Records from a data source
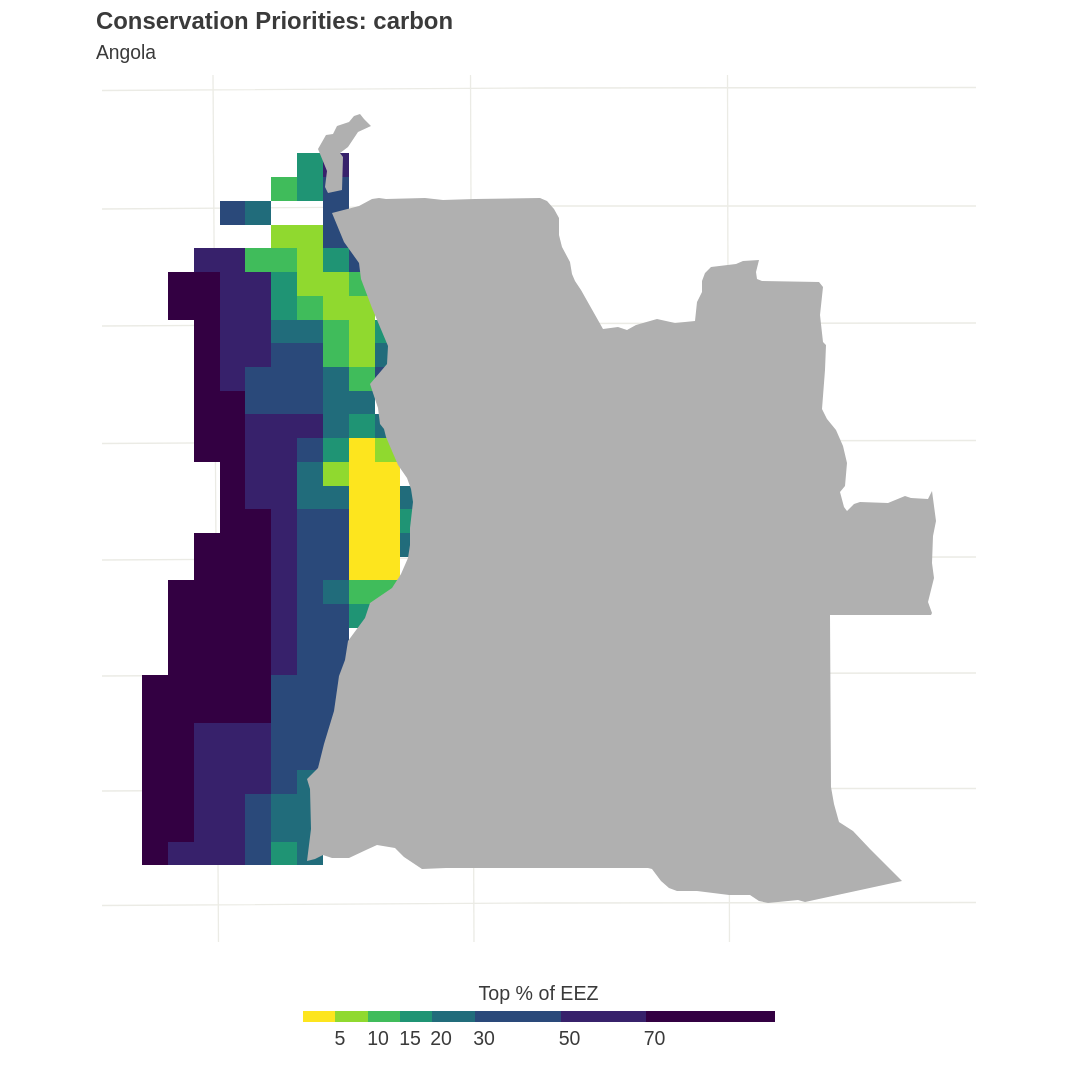
<!DOCTYPE html>
<html lang="en">
<head>
<meta charset="utf-8">
<title>Conservation Priorities: carbon</title>
<style>
:root {
  --top-5: #fde51e;
  --top-10: #90d92f;
  --top-15: #40bc5b;
  --top-20: #1f9474;
  --top-30: #216c7b;
  --top-50: #2a497a;
  --top-70: #37216b;
  --top-100: #330042;
  --land: #b0b0b0;
  --grid: #ebebe5;
  --ink: #3a3a3a;
}
html, body { margin: 0; background: #fff; overflow: hidden; }
.map { display: block; width: 1072px; height: 1072px; }
text { font-family: "Liberation Sans", Arial, sans-serif; font-size: 19.5px; fill: var(--ink); }
.title { font-size: 24px; font-weight: 700; }
.labels { text-anchor: middle; }
.graticule { fill: none; stroke: var(--grid); stroke-width: 1.3; }
.cells, .scale { shape-rendering: crispEdges; }
.land { fill: var(--land); }
.p5 { fill: var(--top-5); }
.p10 { fill: var(--top-10); }
.p15 { fill: var(--top-15); }
.p20 { fill: var(--top-20); }
.p30 { fill: var(--top-30); }
.p50 { fill: var(--top-50); }
.p70 { fill: var(--top-70); }
.p100 { fill: var(--top-100); }
</style>
</head>
<body>
<svg class="map" viewBox="0 0 1072 1072" role="img" aria-labelledby="map-title">
  <text id="map-title" class="title" x="96" y="29" textLength="357" lengthAdjust="spacingAndGlyphs">Conservation Priorities: carbon</text>
  <text x="96" y="59" textLength="60" lengthAdjust="spacingAndGlyphs">Angola</text>

  <g class="graticule">
    <path d="M102 90.5L539 88L976 87.5"/>
    <path d="M102 209L539 206L976 206"/>
    <path d="M102 326L539 323.5L976 323"/>
    <path d="M102 443.5L539 441L976 440.5"/>
    <path d="M102 560L539 557.5L976 557"/>
    <path d="M102 676L539 673.5L976 673"/>
    <path d="M102 791L539 788.5L976 788.5"/>
    <path d="M102 905.5L539 903L976 902.5"/>
    <path d="M213 75L218.5 942"/>
    <path d="M470.5 75L474 942"/>
    <path d="M727.5 75L729.5 942"/>
  </g>

  <g class="cells">
    <path class="p100" d="M168 272H220V391H245V509H271V723H194V842H168V865H142V675H168V580H194V533H220V462H194V320H168Z"/>
    <path class="p70" d="M323 153H349V177H323Z
      M194 248H245V272H271V367H245V391H220V272H194Z
      M245 414H323V438H297V509H245Z
      M271 509H297V675H271Z
      M194 723H271V794H245V865H168V842H194Z"/>
    <path class="p50" d="M220 201H245V225H220Z
      M323 177H349V248H323Z
      M349 248H375V272H349Z
      M271 343H323V414H245V367H271Z
      M375 367H400V391H375Z
      M297 438H323V462H297Z
      M297 509H349V580H323V604H349V770H297V794H271V675H297Z
      M245 794H271V865H245Z"/>
    <path class="p30" d="M245 201H271V225H245Z
      M271 320H323V343H271Z
      M375 343H400V367H375Z
      M323 367H349V391H375V414H349V438H323Z
      M375 414H400V438H375Z
      M297 462H323V486H349V509H297Z
      M400 486H420V509H400Z
      M400 533H420V557H400Z
      M323 580H349V604H323Z
      M297 770H323V865H297V842H271V794H297Z"/>
    <path class="p20" d="M297 153H323V201H297Z
      M323 248H349V272H323Z
      M271 272H297V320H271Z
      M375 320H400V343H375Z
      M349 414H375V438H349Z
      M323 438H349V462H323Z
      M400 509H420V533H400Z
      M349 604H375V628H349Z
      M271 842H297V865H271Z"/>
    <path class="p15" d="M271 177H297V201H271Z
      M245 248H297V272H245Z
      M349 272H375V296H349Z
      M297 296H323V320H297Z
      M323 320H349V367H323Z
      M349 367H375V391H349Z
      M349 580H400V604H349Z"/>
    <path class="p10" d="M271 225H323V272H349V296H375V367H349V320H323V296H297V248H271Z
      M375 438H400V462H375Z
      M323 462H349V486H323Z"/>
    <path class="p5" d="M349 438H375V462H400V580H349Z"/>
  </g>

  <g class="land">
    <path id="cabinda" d="M318 149L326 135L333 134L337 126L349 122L354 116L360 114L364 119L371 126L358 132L348 147L340 153L343 157L342 190L328 193L325 187L327 171Z"/>
    <path id="mainland" d="M332 213L359 206L372 199L379 198L386 199L425 198L443 200L475 199L540 198L547 201L554 209L559 218L559 235L562 247L570 262L572 274L575 281L581 290L603 329L618 327L627 330L636 325L657 319L675 323L695 321L697 302L702 292L702 281L705 273L711 267L736 264L743 261L759 260L756 272L757 279L762 281L819 282L823 287L820 315L823 342L826 345L825 370L822 409L827 419L836 430L843 446L847 463L845 486L840 492L844 507L847 511L854 504L860 502L888 503L905 496L911 498L928 499L932 491L936 521L933 536L932 563L934 578L928 602L932 613L931 615H830L831 787L834 804L839 822L853 831L870 849L902 881L805 902L798 900L768 903L759 901L750 895L729 895L697 891L677 891L669 888L661 881L652 869L648 868L446 868L422 869L404 857L395 848L377 845L366 850L349 858L332 858L323 855L315 859L307 861L311 829L310 789L307 779L318 768L324 744L334 711L339 676L345 660L348 641L365 618L370 603L392 588L401 574L408 558L410 545V528L413 502L411 489L407 478L398 465L386 437L384 429L380 424L378 408L370 384L387 364L388 346L372 308L361 279L359 263L344 242Z"/>
  </g>

  <g class="legend">
    <text class="labels" x="538.5" y="1000" textLength="120" lengthAdjust="spacingAndGlyphs">Top % of EEZ</text>
    <g class="scale">
      <rect class="p5" x="303" y="1011" width="32" height="11"/>
      <rect class="p10" x="335" y="1011" width="33" height="11"/>
      <rect class="p15" x="368" y="1011" width="32" height="11"/>
      <rect class="p20" x="400" y="1011" width="32" height="11"/>
      <rect class="p30" x="432" y="1011" width="43" height="11"/>
      <rect class="p50" x="475" y="1011" width="86" height="11"/>
      <rect class="p70" x="561" y="1011" width="85" height="11"/>
      <rect class="p100" x="646" y="1011" width="129" height="11"/>
    </g>
    <g class="labels">
      <text x="340" y="1045">5</text>
      <text x="378" y="1045">10</text>
      <text x="410" y="1045">15</text>
      <text x="441" y="1045">20</text>
      <text x="484" y="1045">30</text>
      <text x="569.5" y="1045">50</text>
      <text x="654.5" y="1045">70</text>
    </g>
  </g>
</svg>
</body>
</html>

## PROBLEM TO SOLVE:
Only lines of the data holding the word "width" go in the answer. Please copy each of them.

## SOLUTION FOR THIS TASK:
.map { display: block; width: 1072px; height: 1072px; }
.graticule { fill: none; stroke: var(--grid); stroke-width: 1.3; }
      <rect class="p5" x="303" y="1011" width="32" height="11"/>
      <rect class="p10" x="335" y="1011" width="33" height="11"/>
      <rect class="p15" x="368" y="1011" width="32" height="11"/>
      <rect class="p20" x="400" y="1011" width="32" height="11"/>
      <rect class="p30" x="432" y="1011" width="43" height="11"/>
      <rect class="p50" x="475" y="1011" width="86" height="11"/>
      <rect class="p70" x="561" y="1011" width="85" height="11"/>
      <rect class="p100" x="646" y="1011" width="129" height="11"/>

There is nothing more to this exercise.